A global team of university researchers recently published a paper on the potential of livestock—particularly goats—to help control phragmites. The invasive species of marsh reed has been overtaking wetlands in Europe and North America, but constant mowing and use of chemical herbicides have proven costly, inefficient, and, in the case of the herbicides, harmful to the environment.

In research trials that involved placing goats in phragmites-infested enclosures for three periods of two to four weeks, density and height of the dreaded reeds were reduced by about 50 and 60 per cent, respectively, and native plant populations were able to regain a foothold.

And get this: each enclosure was occupied by two goats because, the researchers explained, goats are social animals whose grazing habits might have been thrown off without a buddy around.

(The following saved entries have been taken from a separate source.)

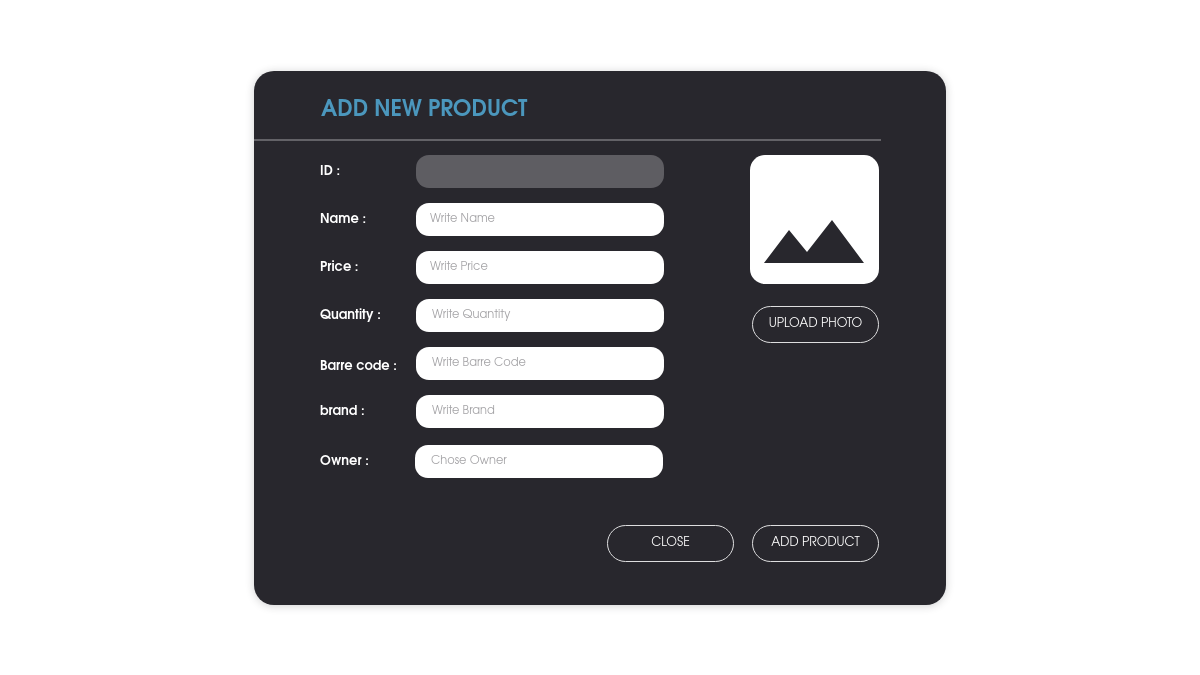
<!DOCTYPE html>
<html lang="en">
<head>
<meta charset="utf-8">
<title>Add new product</title>
<style>
:root {
  --page: #ffffff;
  --panel: #28272d;
  --accent: #4b97bd;
  --rule: #636267;
  --field: #ffffff;
  --field-locked: #5e5d62;
  --placeholder: #a3a2a5;
  --text: #ffffff;
  --outline: #dededf;
}
* { box-sizing: border-box; margin: 0; padding: 0; }
body {
  width: 1200px; height: 675px; overflow: hidden;
  display: flex; justify-content: center; align-items: center;
  background: var(--page); color: var(--text);
  font-family: "TeX Gyre Adventor", "Century Gothic", sans-serif;
  white-space: nowrap;
}
.dialog {
  width: 692px; height: 534px; border-radius: 20px;
  background: var(--panel);
  box-shadow: 0 1px 8px rgba(40, 39, 45, .22);
  display: flex; flex-direction: column;
}
.dialog-header {
  width: 627px; height: 70px; padding: 10px 0 0 67px;
  display: flex; align-items: center;
  border-bottom: 2px solid var(--rule);
}
h1 { font-size: 22px; line-height: 30px; font-weight: 700; color: var(--accent); }
.dialog-body {
  height: 337px; padding: 14px 67px 0 66px;
  display: flex; justify-content: space-between;
}
.product-form { display: flex; flex-direction: column; gap: 15px; }
.row { display: grid; grid-template-columns: 96px 248px; height: 33px; align-items: center; }
.row dt { font-size: 13px; line-height: 20px; font-weight: 700; }
.row dd {
  height: 33px; padding-left: 16px; border-radius: 13px;
  display: flex; align-items: center;
  background: var(--field); color: var(--placeholder);
  font-size: 11.4px; line-height: 18px;
}
.row .locked { background: var(--field-locked); }
.row .name, .row .price { padding-left: 14px; }
.row.barcode dt { padding-top: 6px; }
.row.owner { margin-top: 2px; grid-template-columns: 95px 248px; }
.photo { width: 129px; display: flex; flex-direction: column; align-items: flex-end; gap: 22px; }
.photo-preview { width: 129px; height: 129px; border-radius: 15px; background: var(--field); }
.photo-preview svg { display: block; }
.button {
  width: 127px; height: 37px; border: 1px solid var(--outline); border-radius: 19px;
  display: flex; justify-content: center; align-items: center;
  color: var(--text); text-decoration: none; font-size: 12.3px; line-height: 18px;
}
.dialog-actions {
  padding: 47px 67px 0 0;
  display: flex; justify-content: flex-end; gap: 18px;
}
</style>
</head>
<body>
<main class="dialog">
  <header class="dialog-header"><h1>ADD NEW PRODUCT</h1></header>
  <section class="dialog-body">
    <dl class="product-form">
      <div class="row"><dt>ID :</dt><dd class="locked"></dd></div>
      <div class="row"><dt>Name :</dt><dd class="name">Write Name</dd></div>
      <div class="row"><dt>Price :</dt><dd class="price">Write Price</dd></div>
      <div class="row"><dt>Quantity :</dt><dd>Write Quantity</dd></div>
      <div class="row barcode"><dt>Barre code :</dt><dd>Write Barre Code</dd></div>
      <div class="row"><dt>brand :</dt><dd>Write Brand</dd></div>
      <div class="row owner"><dt>Owner :</dt><dd>Chose Owner</dd></div>
    </dl>
    <aside class="photo">
      <div class="photo-preview">
        <svg width="129" height="129" viewBox="0 0 129 129" role="img" aria-label="Empty product photo">
          <polygon points="14,108 39,75 57,97 82,65 114,108" fill="#28272d"/>
        </svg>
      </div>
      <a class="button" href="#">UPLOAD PHOTO</a>
    </aside>
  </section>
  <footer class="dialog-actions">
    <a class="button" href="#">CLOSE</a>
    <a class="button" href="#">ADD PRODUCT</a>
  </footer>
</main>
</body>
</html>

How can you not love these guys?

In addition to conjuring adorable images of full-bellied goats dozing in pairs after a hearty lunch of invasive plants, this goat-as-strimmer strategy could be useful to Toronto. On August 28, the Toronto Star reported that phragmites are choking out native plant species at Tommy Thompson Park and all around the shores of Lake Ontario, destroying vital bird habitats.

Using goats as weed-whackers is not a new idea. Back in 2012, a wetland rejuvenation project in New York City rented a squad of 20 goats to mow down grassy fields and thin out the phragmites population before herbicide was used. Around the same time, a golf course near Craighurst, Ontario, received media attention for using a pair of goats to rid its fairways of weeds. In fact, as the study points out, people have used grazing animals to keep unwanted weeds at bay for 6,000 years.

Landscaping with goats cuts down on the carbon footprint produced by gas lawn mowers and maintenance equipment, but grazing goats are not entirely eco-friendly. Farm animals’ manure is rich in nitrogen and phosphorus, which, when it washes into ponds or lakes, can cause excessive algae growth. Excessive algae uses up oxygen in the water, damaging the ecosystem for fish. It’s already a major problem for Canadian waterways.

This idea could be a winner if the City managed to keep goat waste under control. It would be a messy job, but tack on feeding, petting, and cooing duties, and we’d happily volunteer for it.